Squitter-wits and Muse-haters: Sidney, Spenser, Milton, and Renaissance Antipoetic Sentiment
Wayne State University Press, 1996 - 284 Seiten
This study offers an approach toward Renaissance literary production, demonstrating that antipoetic sentiment, previously dismissed as an unimportant aspect of Tudor-Stuart literary culture, constituted a significant shaping presence in Sidney, Spenser and Milton.
Was andere dazu sagen - Rezension schreiben
Es wurden keine Rezensionen gefunden.
When Is a Defense Not a Defense? Sidneys Paradoxical
Miltons Early Poetry and

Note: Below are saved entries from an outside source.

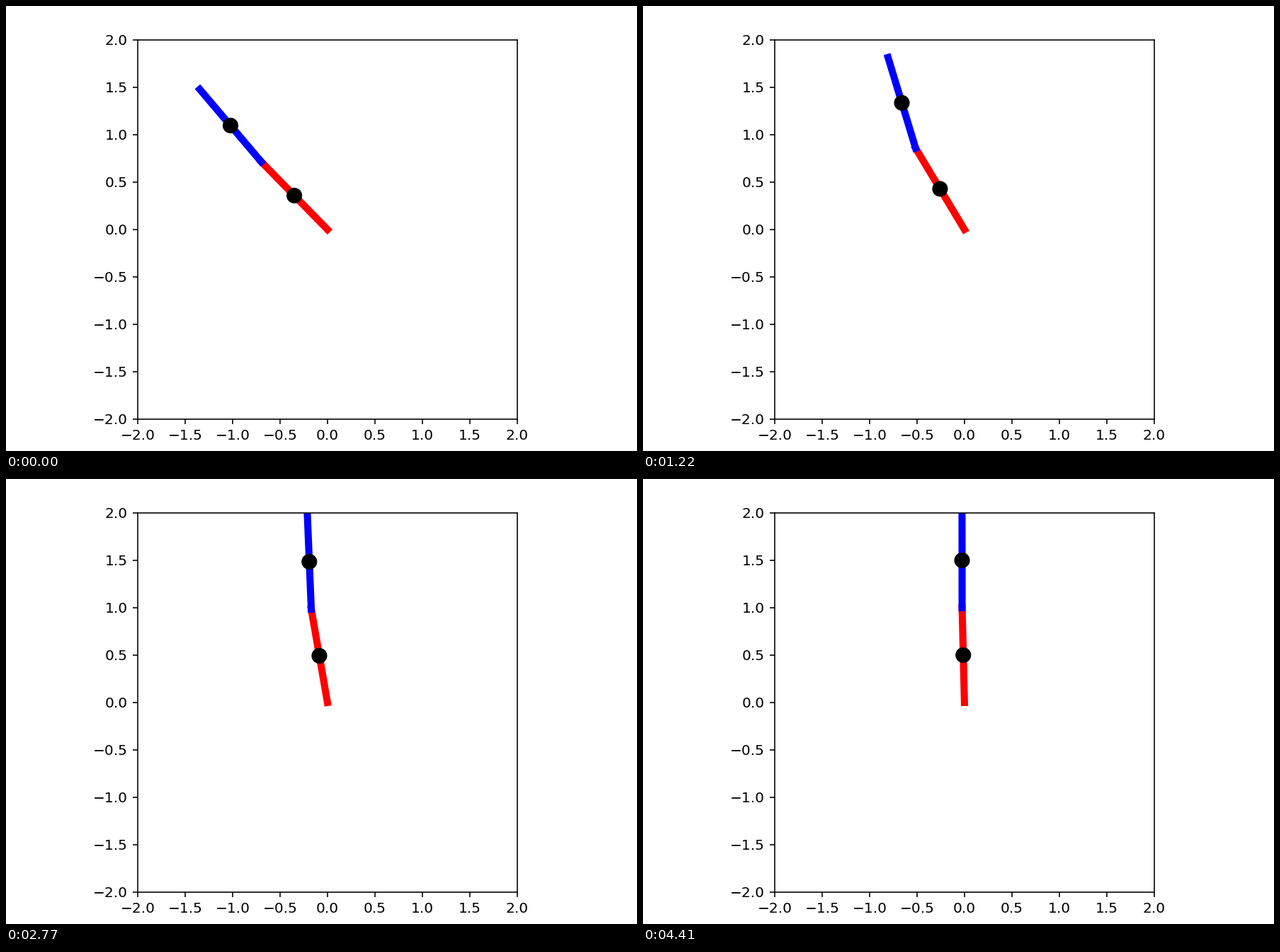
Recreate the animation shown at these times as a matplotlib script. Size 891 px wide and 629 px high, loop 4530 ms.

```python
import numpy as np
import matplotlib.pyplot as plt
from matplotlib.animation import FuncAnimation
from matplotlib.patches import Circle

W, H, DPI = 891, 629, 144
LOOP, DT = 4530, 15
S = 1.0076  # slight enlargement of the default point sizes

# The arm moves in regular bursts of small steps, with a short rest after each
START, PERIOD, MOVE = 100, 551, 460
STEPS, BURSTS = 17, 8


def progress(t):
    """Number of bursts done at time t (ms), in whole steps."""
    if t < START:
        return 0
    burst, rest = divmod(t - START, PERIOD)
    step = min(rest * (STEPS - 1) // MOVE + 1, STEPS)
    return min(burst + step / STEPS, BURSTS)


def lower_angle(s):
    return 44.3 * np.exp(-0.085 * s - 0.0432 * s ** 2)


def upper_angle(s):
    return 40.3 * np.exp(-0.393 * s - 0.007 * s ** 3)


def direction(deg):
    """Unit vector leaning left of vertical."""
    a = np.radians(deg)
    return np.array([-np.sin(a), np.cos(a)])


fig = plt.figure(figsize=(W / DPI, H / DPI), dpi=DPI, facecolor="white")
ax = fig.add_axes([185.9 / W, 1 - 583.9 / H, 536 / W, 536 / H])
ax.set(xlim=(-2, 2), ylim=(-2, 2))
ticks = np.arange(-2, 2.1, 0.5)
ax.set_xticks(ticks)
ax.set_yticks(ticks)
ax.tick_params(labelsize=10 * S, length=3.5 * S, width=0.8 * S, pad=3.5 * S)
for spine in ax.spines.values():
    spine.set_linewidth(0.8 * S)

links = [ax.plot([], [], color=c, lw=5 * S)[0] for c in ("red", "blue")]
masses = [ax.add_patch(Circle((0, 0), 0.0825, color="black", lw=0, zorder=3))
          for _ in links]


def update(i):
    s = progress((i + 1) * DT - 1)
    base = np.zeros(2)
    joint = base + direction(lower_angle(s))
    tip = joint + direction(upper_angle(s))
    for link, mass, p, q in zip(links, masses, (base, joint), (joint, tip)):
        link.set_data(*zip(p, q))
        mass.center = (p + q) / 2
    return links + masses


anim = FuncAnimation(fig, update, frames=LOOP // DT, interval=DT,
                     repeat=True, repeat_delay=0, blit=False)
plt.show()
```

Abuse according allow Anatomy of Melancholy answer antipoetic sentiment Apology appear argues argument artistic assertion associated Astrophil attacks authority begins Book Calender calls Cambridge cause chapter charges claim clearly Colin common Comus created critics dangers defense delight demonstrates Denny desire discourse early Elizabethan emphasis English epigrams example Faerie Queene fall false fiction follow further given gives Gosson hand idle imagination John King later letter lines literary London matter means Milton mind moral Muse Muse-haters nature never noted original play poem poet poetic poetry poetry's political position present Protestant question quoted reader reason references rejection Renaissance represents rhetorical Robert Schoole sense Shepheardes Sidney Sidney's song Sonnet Spenser Stella Studies suggests things Thomas tion truth turn Tyndale University Press verse virtue writes wrong York